Yes yes. I mixed up deconstrucionism with poststructuralism and came out wit deconstructuralism. My mistake. Be glad I don't attempt to correct all of the mistakes I see in blogs though miswording of idealogical nominclature is a bit more grave of an error than spelling or grammar (though they could all lead to a similar misunderstanding).

Ah but here is where the madness begins as deconstructionism is a look at the all-encompassing absurd whole by way of every minute picky-ness imaginable. I believe our differences are on the level of semantic nit picking which means our differences are also infinitely and absolutely different.

Ha, what madness, what play, what intellectual rigor, what philosophical laxitude. This must be cured (exacerbated) by another martini. What type, you say. Well, gin of course. Vodka is for those who do not wish to taste of the finer things or remember the blandness of that which was previously imbibed.

Ah absurdity
meaning and meaninglesness
ah absurdity.

mme. bookling said...

if your defenition of absurd is
1. semantics
2. vodka drinkers

than my defenition of absurd is:
1. leaning on insult over wit
2. gin drinkers who think they have refined taste when actually they are the king of the hobo/suicide cocktail that entails any and everything in my liqour cabinet. also...anyone who loves taco bell's potato burritos and still claims a high falutin' palate.
3. people who think semantics are not an important part of writing - or rather thinking that people who cannot recover well from haneous mispellings, grammatical travesties, or irresponsible word splicing are just being knit-picky. it's called's what we non-genius types rely on to feel better about ourselves when grammatical fuckups such as yourself produce your bull-shit tour de force.

mme. bookling said...

i don't even spell check my comments.

that's how NOT knit-picky i am.

Kooy To The World said...

I hate to say this, no, I love to say this because it makes me giggle. The term is nit-picking in reference to the act of removing miniscule lice eggs (nits) from hair or clothing. I love being a ridiculous bastard.

Also, my definition of absurd does not include vodka drinkers. I love to embrace my own absurdity and I dislike vodka (though I am in the planning stages of a flavor fusion experiment using vodka as a base). And I have never claimed to be some erudite connoiseur of the palate. I do, however, like the term foodie as a lover of diverse comestibles and dabbler in gastronomical experimentation.

Hobo/suicide cocktails. . . thusly named I will continue to create and enjoy them.

mme. bookling said...

i think it's funnier.

and let's be clear.
i am better than you.

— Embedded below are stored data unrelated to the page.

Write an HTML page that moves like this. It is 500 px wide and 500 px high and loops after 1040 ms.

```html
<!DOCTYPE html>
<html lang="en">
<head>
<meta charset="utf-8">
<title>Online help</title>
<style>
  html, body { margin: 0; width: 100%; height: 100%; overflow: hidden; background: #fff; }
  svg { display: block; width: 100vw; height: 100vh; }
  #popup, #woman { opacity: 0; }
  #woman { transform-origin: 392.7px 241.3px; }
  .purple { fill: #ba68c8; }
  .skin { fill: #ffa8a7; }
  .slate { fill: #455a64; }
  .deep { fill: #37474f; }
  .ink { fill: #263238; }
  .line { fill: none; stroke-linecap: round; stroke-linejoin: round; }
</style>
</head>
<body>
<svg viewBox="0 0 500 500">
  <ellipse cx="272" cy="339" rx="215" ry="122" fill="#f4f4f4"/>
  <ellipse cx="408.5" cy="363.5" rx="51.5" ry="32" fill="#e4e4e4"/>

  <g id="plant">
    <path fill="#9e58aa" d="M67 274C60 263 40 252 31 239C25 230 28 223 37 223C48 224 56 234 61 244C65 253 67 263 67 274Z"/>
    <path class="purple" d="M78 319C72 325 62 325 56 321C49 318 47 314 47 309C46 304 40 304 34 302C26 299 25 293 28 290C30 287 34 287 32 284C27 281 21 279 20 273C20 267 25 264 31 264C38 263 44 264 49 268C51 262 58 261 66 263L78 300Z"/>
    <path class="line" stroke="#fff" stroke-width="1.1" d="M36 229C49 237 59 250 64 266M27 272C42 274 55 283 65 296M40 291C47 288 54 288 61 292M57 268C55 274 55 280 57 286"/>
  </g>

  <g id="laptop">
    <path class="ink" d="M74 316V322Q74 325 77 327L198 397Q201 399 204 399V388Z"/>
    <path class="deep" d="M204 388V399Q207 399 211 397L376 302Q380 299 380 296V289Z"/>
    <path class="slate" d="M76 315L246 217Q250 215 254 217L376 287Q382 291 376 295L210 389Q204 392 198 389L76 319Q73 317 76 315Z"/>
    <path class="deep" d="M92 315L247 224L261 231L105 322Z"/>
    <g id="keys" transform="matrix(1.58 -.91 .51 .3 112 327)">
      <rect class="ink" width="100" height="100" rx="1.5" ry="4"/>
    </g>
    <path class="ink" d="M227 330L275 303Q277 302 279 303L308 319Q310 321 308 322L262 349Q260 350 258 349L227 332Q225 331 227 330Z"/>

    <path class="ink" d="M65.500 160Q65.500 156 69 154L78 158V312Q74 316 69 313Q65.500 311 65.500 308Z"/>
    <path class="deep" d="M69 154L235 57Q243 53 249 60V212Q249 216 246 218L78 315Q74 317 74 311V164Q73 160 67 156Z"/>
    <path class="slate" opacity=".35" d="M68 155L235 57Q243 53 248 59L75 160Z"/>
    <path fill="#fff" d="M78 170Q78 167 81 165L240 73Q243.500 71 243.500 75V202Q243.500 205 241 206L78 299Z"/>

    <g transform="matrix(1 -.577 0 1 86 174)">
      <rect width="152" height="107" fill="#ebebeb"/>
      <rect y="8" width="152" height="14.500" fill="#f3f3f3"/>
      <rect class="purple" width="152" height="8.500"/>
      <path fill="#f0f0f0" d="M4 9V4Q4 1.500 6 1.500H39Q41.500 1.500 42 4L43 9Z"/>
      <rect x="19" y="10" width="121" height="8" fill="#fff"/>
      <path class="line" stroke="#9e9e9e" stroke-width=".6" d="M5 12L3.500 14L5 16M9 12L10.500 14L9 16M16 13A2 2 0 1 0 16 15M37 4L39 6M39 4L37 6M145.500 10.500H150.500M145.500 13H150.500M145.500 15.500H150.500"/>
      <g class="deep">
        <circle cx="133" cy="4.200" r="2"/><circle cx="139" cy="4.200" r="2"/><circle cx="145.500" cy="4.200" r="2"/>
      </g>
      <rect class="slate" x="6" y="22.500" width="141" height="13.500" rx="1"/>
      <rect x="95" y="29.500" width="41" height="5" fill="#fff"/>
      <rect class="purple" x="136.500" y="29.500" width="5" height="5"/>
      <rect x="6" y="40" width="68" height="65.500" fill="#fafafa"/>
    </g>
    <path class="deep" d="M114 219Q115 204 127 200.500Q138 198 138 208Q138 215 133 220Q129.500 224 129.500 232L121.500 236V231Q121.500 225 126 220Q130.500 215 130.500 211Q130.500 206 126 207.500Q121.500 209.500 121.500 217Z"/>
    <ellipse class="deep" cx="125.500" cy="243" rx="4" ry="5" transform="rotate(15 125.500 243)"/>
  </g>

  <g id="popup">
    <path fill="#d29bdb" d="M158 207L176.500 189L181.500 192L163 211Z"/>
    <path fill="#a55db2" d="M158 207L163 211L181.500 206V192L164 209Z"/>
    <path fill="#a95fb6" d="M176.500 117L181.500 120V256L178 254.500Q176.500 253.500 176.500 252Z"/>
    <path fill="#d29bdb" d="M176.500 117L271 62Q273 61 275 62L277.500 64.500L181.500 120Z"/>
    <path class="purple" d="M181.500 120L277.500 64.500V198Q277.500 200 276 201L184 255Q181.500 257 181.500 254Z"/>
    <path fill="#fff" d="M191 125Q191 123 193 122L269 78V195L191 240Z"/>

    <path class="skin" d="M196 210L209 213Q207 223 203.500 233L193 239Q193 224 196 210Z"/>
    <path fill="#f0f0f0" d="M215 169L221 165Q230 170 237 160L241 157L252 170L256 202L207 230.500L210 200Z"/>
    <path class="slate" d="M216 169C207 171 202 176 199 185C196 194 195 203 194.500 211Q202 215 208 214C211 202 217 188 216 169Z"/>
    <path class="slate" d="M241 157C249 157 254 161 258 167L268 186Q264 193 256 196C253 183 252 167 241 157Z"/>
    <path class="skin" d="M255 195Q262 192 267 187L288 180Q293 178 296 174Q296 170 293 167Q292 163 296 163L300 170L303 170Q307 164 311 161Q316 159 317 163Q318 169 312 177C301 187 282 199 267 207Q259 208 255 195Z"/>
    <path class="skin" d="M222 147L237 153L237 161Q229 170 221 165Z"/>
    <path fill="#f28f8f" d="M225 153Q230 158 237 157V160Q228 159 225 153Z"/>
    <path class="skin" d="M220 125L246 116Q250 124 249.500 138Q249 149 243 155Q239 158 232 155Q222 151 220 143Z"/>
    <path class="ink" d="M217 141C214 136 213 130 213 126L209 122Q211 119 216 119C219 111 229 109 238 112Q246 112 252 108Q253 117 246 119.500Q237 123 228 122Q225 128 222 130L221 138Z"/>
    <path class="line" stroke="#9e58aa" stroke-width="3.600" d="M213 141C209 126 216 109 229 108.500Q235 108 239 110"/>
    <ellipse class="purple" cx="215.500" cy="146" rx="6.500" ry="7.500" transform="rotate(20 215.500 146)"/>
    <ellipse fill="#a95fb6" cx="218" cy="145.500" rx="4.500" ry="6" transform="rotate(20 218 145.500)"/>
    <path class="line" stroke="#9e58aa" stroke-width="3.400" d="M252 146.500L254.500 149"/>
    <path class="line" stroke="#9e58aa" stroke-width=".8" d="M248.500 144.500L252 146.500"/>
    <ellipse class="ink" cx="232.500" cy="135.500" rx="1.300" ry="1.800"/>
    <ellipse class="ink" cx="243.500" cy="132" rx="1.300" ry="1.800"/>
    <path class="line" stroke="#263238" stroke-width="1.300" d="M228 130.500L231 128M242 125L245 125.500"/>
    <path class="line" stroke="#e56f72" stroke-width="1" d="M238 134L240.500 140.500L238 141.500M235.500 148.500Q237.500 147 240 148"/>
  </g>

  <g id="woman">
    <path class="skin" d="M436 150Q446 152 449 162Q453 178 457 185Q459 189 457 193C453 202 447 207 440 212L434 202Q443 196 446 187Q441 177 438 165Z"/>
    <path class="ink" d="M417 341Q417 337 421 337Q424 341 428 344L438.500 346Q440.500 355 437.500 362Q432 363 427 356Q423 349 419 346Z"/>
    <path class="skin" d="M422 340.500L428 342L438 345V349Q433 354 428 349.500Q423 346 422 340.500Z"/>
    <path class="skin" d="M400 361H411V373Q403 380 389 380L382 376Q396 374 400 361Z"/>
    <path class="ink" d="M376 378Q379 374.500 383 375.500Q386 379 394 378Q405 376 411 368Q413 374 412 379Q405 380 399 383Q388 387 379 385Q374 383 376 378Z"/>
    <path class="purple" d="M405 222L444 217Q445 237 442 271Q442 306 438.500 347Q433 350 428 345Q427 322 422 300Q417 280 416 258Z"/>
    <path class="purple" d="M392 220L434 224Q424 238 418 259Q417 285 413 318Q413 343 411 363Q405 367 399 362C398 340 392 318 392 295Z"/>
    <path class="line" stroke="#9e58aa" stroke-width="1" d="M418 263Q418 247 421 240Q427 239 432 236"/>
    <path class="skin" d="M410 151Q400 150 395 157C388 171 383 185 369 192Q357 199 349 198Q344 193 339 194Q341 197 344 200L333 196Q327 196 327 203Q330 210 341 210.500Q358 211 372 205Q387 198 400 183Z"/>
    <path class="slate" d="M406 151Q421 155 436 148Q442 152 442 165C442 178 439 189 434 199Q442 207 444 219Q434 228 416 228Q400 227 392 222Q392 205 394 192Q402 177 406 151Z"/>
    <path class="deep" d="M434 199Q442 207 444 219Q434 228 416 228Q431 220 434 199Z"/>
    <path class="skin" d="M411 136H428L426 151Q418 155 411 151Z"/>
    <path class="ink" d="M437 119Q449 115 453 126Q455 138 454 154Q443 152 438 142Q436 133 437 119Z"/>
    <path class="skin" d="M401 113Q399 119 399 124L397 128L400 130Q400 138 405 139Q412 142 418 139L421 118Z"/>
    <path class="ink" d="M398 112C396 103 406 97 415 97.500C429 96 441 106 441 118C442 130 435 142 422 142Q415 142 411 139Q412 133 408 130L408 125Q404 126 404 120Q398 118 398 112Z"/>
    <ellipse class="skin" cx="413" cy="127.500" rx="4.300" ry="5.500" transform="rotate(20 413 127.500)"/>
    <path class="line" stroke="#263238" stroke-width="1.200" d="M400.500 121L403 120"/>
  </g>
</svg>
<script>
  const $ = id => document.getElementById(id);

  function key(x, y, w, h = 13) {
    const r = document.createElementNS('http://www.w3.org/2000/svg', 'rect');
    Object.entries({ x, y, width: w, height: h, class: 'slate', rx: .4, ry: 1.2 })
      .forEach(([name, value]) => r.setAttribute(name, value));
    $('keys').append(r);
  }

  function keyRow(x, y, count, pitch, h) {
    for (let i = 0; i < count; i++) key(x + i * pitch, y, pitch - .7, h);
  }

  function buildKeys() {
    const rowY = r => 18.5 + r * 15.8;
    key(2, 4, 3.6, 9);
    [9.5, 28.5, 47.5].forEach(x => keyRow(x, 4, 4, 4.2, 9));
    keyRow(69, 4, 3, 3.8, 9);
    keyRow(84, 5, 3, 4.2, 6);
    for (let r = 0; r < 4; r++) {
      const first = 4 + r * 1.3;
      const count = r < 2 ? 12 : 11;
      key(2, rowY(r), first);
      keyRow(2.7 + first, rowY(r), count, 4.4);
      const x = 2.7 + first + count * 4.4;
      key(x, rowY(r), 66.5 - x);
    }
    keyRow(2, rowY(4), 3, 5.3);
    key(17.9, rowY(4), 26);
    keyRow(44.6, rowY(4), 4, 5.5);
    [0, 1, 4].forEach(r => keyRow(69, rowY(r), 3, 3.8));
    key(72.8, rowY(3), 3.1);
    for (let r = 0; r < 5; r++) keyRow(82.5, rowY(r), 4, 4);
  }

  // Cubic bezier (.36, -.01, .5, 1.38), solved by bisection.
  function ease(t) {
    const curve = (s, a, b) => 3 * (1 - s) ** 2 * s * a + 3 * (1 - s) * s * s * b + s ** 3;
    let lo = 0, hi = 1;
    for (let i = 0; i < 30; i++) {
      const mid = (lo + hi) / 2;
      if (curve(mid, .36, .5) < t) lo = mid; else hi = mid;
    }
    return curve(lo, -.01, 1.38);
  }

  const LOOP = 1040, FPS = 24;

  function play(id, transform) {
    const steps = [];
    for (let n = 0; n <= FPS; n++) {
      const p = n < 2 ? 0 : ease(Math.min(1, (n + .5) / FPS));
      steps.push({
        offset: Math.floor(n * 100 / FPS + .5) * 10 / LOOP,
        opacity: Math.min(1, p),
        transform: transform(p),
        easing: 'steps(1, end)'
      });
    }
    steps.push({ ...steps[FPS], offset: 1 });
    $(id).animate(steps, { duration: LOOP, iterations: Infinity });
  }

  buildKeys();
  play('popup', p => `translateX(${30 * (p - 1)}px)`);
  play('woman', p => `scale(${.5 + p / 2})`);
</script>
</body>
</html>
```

just to be clear.

Allison said...

oh god...i miss being around you english majors. and of course hearing the name philippian. haha. i am also glad that we are writing, that which all english majors should be doing!